I hadn’t even made it off the ABC page when I had to stop. The very first page of my old book contained the dear names of parents and siblings; friends from high school, college, seminary, my first real job; and families from our overseas duty station in London. DEF included the crossed-out contact information for friends who are now divorced, and a British family from our childbirth-prep class in the U.K. when I was expecting our older son. GHI had my grandma’s address–she went to her true Home last summer. (Oh, how I wish the post office delivered there!)

JKL reminded me that the young people I used to know are now adults; from my book I can see how they’ve moved from their parents’ homes, into college dorms, and now into their own first apartments. MNO was friends we’ve lost touch with entirely; the Irish lady who was Sam’s first babysitter in England; and my young cousin’s address from her boot camp days. PQR was my husband’s grandparents, who also passed away in 2011; STU had several new babies (who are now big kids!) jotted into the margins. VWX was all of the above: a snapshot of my life and relationships all on one page, with friends from decades ago, and from across the globe.

I didn’t write all those addresses into my new book. It’s part of the reorganization: get rid of what doesn’t work, what no longer fits, what sits in disuse. I certainly don’t need all those old addresses, those No-One-By-That-Name-Lives-Here-Anymore bits of information. I don’t need to keep on keeping the postal codes and street names of people who were in our lives only for a season–as lovely a season as it may have been–but who, like us, have moved on.

And yet I couldn’t quite bring myself to throw the old book into the bin. As I sat flipping through its pages, deciding whose name and address I’d use again, who should make it into the new book, I felt like I was looking at a scrapbook of our life over the past years. Though I didn’t feel inspired to reconnect with every one of them, each name brought memories of places, of times, of shared histories. They’re the past now, and that’s fine, but are they really disposable?

It got me thinking: Isn’t that just like life? We move on, we cut some ties and let others dissolve naturally. We grow up, grow old, need more space, go a new direction . . .  find ourselves relocating. We spend our lives sending and receiving “change of address” notifications, as our street addresses, our relationships, our vocations, our inclinations change and change and change again. When God calls us–as individuals, as churches, as women–to a new place in life, when God calls us to be new people and to be with new people, it can make for a messy address book. It makes us reorganize our expectations, and it makes us choose wisely: Who will be our constant contacts? Who will receive the yearly update of Christmas cards? And who will stay fondly (or perhaps not-so-fondly) in our past?
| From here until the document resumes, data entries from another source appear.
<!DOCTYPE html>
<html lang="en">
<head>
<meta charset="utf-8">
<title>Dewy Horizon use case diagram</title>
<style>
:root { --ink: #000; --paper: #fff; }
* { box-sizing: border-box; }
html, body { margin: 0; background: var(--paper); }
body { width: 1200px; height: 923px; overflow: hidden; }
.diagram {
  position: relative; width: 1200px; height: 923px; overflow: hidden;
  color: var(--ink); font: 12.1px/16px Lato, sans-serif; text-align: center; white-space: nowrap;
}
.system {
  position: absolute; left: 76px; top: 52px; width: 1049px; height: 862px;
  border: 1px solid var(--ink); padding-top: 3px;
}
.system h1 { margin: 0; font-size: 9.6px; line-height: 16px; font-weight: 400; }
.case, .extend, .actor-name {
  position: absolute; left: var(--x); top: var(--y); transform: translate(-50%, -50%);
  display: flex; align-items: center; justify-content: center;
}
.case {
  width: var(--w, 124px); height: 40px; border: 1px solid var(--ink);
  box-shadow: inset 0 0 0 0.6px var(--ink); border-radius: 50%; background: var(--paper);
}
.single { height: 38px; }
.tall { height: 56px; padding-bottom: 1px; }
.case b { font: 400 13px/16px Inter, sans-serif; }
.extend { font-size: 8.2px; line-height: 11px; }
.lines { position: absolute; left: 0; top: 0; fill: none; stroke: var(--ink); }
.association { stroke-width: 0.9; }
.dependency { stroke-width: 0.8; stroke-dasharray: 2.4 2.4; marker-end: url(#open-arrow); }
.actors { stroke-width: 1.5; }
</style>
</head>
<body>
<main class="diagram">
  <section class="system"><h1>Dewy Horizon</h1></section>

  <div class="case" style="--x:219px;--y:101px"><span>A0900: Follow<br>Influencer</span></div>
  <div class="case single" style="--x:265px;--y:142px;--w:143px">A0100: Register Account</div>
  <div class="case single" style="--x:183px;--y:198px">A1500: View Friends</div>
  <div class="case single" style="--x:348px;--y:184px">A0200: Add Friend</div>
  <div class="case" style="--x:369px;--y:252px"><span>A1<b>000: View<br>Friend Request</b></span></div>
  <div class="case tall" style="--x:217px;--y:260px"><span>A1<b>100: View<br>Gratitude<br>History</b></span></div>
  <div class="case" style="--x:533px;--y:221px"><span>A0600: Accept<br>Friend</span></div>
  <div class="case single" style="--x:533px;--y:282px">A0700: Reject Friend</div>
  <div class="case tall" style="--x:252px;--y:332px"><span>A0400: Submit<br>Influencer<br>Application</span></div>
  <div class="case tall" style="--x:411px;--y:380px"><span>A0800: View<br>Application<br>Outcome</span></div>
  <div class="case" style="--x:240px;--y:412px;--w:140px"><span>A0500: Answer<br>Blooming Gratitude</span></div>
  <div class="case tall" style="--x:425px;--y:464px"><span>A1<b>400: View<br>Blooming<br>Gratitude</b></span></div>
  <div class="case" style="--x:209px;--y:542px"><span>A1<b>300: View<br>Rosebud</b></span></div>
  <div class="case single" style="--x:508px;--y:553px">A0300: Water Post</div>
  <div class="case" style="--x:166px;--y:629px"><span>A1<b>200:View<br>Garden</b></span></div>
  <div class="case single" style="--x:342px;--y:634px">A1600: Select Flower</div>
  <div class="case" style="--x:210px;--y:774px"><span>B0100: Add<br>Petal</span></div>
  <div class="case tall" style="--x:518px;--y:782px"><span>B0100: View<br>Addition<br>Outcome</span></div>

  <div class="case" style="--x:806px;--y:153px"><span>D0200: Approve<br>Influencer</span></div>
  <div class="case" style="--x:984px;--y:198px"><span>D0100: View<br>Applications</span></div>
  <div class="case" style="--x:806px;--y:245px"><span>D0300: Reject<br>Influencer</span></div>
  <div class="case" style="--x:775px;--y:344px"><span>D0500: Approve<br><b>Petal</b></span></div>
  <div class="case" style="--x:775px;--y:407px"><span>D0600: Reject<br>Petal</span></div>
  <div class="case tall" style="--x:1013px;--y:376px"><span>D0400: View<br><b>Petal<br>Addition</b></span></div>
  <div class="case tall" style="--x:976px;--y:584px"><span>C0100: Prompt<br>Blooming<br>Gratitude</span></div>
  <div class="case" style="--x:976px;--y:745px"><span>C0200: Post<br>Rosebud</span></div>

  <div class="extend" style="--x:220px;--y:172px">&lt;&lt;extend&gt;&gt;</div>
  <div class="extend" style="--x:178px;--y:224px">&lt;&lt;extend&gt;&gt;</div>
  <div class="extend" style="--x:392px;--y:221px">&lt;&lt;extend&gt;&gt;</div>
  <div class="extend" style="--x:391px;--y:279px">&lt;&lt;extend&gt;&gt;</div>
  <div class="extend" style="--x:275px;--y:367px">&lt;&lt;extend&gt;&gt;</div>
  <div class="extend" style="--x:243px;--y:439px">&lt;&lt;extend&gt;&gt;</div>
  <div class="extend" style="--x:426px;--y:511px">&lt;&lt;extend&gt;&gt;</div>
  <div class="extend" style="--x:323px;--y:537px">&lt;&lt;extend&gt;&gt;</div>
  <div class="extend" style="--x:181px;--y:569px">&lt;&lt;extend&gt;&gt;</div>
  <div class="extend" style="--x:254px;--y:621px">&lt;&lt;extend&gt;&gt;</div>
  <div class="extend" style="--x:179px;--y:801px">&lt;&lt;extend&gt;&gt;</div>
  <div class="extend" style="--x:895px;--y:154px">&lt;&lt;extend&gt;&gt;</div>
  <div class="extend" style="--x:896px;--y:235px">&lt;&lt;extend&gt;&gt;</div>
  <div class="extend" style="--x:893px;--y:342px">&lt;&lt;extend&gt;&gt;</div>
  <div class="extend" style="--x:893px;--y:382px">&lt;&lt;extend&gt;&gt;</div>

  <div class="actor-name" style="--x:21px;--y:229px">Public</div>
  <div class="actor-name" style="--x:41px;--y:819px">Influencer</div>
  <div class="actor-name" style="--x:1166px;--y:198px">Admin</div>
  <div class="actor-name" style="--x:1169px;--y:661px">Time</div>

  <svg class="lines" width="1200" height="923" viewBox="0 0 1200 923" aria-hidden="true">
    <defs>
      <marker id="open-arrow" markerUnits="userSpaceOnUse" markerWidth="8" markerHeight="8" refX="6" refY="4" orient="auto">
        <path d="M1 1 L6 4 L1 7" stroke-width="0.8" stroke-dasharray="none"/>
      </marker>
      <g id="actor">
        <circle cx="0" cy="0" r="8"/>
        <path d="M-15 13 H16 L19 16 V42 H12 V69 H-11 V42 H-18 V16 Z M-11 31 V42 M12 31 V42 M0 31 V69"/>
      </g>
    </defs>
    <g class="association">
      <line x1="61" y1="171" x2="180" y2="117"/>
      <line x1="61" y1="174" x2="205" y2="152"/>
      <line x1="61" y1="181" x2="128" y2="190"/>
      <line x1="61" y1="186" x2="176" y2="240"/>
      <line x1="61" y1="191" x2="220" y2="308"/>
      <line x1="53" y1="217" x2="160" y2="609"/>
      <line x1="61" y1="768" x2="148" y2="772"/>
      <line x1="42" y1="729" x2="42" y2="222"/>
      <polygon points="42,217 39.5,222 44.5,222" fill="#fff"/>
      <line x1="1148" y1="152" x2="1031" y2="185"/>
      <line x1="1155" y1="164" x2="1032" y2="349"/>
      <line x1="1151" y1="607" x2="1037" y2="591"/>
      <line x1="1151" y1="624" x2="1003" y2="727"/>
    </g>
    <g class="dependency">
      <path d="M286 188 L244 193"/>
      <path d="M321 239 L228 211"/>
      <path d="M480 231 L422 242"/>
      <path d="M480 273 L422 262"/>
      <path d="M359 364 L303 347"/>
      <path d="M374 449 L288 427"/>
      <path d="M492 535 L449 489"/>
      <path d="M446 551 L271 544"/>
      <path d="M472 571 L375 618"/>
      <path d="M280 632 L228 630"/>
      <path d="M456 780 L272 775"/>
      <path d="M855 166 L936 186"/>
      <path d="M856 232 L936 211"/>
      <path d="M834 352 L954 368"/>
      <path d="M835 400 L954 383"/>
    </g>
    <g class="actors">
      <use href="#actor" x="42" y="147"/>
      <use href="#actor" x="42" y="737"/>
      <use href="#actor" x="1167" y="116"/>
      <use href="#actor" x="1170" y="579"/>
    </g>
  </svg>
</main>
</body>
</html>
I lift a prayer of gratitude for that old book and for the people whose phones I once called, whose addresses I once wrote. I’m deeply thankful for the friends whose names have begun to fill the lines of the new book. And I’m already glad–and so curious!–to discover the new friends for this new season, who will be added to the pages. I’m ready.

Nikki Finkelstein-Blair is an ordained Baptist minister, at-home mom, and military spouse living in San Antonio, Texas. She blogs at One Faithful Step and Ordinary Times.